Data to use
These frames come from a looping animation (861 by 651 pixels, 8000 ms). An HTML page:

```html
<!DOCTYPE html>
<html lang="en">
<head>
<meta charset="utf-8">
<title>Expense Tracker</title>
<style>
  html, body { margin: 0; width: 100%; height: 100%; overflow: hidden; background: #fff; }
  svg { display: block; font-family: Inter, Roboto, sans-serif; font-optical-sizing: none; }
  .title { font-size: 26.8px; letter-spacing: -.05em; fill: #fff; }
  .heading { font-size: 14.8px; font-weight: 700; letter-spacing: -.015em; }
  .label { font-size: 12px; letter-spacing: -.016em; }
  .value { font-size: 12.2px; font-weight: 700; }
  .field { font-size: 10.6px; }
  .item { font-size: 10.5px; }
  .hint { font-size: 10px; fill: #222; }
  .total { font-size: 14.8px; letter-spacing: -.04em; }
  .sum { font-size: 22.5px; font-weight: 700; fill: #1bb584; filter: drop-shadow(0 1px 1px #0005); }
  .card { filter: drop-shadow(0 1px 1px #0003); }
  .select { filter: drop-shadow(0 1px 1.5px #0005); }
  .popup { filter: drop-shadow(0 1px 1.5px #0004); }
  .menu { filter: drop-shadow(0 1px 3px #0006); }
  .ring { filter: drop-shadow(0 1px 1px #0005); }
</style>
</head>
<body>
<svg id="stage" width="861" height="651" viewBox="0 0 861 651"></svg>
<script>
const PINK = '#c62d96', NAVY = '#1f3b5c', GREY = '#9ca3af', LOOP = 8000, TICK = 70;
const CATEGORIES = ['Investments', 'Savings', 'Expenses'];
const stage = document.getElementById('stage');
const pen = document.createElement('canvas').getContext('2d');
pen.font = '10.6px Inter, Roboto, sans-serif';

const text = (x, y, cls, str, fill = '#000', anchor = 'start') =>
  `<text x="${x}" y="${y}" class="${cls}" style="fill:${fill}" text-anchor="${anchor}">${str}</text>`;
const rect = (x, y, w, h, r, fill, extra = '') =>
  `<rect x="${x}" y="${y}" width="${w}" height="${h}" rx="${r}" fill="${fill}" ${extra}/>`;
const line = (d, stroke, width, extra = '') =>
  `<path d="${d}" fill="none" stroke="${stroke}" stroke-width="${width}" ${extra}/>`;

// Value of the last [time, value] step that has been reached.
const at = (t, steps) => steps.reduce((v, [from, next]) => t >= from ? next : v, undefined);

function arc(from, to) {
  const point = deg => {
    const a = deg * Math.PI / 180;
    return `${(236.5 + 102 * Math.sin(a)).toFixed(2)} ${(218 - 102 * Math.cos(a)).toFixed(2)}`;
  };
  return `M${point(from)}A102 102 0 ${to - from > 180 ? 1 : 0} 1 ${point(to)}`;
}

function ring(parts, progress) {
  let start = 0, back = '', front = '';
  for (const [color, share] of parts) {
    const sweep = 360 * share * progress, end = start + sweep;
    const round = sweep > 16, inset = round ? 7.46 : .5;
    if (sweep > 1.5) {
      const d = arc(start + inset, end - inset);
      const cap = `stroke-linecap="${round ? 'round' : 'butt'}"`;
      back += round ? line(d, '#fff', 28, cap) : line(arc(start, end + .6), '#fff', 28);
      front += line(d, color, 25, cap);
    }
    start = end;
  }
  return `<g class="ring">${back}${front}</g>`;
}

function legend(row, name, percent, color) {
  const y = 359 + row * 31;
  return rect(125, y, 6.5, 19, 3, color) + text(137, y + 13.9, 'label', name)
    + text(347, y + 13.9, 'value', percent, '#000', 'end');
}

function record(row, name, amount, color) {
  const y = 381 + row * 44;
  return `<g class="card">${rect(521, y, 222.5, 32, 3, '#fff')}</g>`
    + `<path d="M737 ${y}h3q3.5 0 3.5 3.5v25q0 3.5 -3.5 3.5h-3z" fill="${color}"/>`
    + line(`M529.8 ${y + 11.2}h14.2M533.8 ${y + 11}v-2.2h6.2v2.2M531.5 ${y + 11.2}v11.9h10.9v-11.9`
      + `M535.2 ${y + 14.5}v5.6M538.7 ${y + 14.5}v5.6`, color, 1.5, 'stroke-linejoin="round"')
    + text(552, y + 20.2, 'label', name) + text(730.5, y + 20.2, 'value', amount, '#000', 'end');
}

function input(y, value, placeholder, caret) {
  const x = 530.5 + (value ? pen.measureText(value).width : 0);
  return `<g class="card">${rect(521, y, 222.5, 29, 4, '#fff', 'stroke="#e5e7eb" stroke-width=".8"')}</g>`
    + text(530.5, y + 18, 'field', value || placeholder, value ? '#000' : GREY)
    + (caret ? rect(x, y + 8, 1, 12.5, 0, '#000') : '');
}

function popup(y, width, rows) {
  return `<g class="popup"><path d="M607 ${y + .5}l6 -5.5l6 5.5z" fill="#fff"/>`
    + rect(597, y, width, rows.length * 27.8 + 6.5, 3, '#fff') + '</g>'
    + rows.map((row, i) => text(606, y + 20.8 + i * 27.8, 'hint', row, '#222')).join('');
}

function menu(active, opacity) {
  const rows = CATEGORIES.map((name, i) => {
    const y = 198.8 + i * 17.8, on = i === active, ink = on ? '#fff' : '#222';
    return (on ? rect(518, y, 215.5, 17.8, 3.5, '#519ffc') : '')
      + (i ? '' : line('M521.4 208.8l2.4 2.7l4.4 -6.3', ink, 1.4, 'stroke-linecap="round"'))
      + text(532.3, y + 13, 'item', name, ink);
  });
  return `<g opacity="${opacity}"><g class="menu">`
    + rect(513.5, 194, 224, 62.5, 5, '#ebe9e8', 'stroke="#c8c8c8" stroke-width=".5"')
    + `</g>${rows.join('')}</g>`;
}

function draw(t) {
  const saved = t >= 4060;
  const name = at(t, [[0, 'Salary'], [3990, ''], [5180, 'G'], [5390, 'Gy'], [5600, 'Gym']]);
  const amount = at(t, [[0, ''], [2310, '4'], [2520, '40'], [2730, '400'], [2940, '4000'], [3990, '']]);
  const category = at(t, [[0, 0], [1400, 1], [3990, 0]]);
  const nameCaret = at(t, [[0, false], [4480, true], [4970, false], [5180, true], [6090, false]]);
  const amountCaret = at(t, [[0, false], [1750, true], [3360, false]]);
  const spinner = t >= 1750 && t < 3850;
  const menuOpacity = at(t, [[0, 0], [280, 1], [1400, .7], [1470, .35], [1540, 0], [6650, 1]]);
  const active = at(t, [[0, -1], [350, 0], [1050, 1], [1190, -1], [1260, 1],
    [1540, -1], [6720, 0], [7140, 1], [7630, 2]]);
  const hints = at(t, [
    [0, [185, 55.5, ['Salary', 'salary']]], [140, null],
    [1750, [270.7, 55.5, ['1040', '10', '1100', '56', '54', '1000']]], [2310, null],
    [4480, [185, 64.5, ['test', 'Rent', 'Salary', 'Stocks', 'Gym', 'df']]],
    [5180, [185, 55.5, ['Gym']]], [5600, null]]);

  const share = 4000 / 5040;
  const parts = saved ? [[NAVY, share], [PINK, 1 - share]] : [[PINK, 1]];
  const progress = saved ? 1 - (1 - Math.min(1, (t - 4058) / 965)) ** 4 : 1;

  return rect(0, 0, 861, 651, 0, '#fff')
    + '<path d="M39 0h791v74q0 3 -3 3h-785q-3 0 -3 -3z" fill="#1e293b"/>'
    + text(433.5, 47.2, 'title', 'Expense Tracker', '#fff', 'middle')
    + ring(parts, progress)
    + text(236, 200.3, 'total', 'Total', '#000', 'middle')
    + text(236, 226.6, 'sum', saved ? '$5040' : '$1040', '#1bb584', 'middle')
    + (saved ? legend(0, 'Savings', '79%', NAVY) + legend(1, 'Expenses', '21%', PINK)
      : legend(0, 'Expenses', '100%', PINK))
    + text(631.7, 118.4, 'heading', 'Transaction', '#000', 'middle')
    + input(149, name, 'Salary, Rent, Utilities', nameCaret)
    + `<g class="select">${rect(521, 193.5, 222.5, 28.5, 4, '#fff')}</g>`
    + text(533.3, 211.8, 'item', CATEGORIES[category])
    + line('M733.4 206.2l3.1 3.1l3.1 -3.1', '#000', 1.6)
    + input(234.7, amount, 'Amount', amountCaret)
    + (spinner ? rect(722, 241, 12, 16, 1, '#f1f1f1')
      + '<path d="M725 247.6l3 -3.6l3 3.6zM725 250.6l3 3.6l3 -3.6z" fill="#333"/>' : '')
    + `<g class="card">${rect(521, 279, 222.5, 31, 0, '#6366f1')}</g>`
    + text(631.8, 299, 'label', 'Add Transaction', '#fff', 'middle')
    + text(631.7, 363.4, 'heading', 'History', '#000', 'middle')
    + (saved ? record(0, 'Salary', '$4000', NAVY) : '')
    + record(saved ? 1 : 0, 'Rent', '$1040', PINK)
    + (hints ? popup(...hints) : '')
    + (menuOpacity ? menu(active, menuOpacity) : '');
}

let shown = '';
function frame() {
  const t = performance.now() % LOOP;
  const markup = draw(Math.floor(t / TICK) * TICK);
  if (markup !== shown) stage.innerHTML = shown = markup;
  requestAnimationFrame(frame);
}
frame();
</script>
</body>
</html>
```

The problem
Tell how many lines of the listing include the word "font", replying with nothing but the number.

Task result
11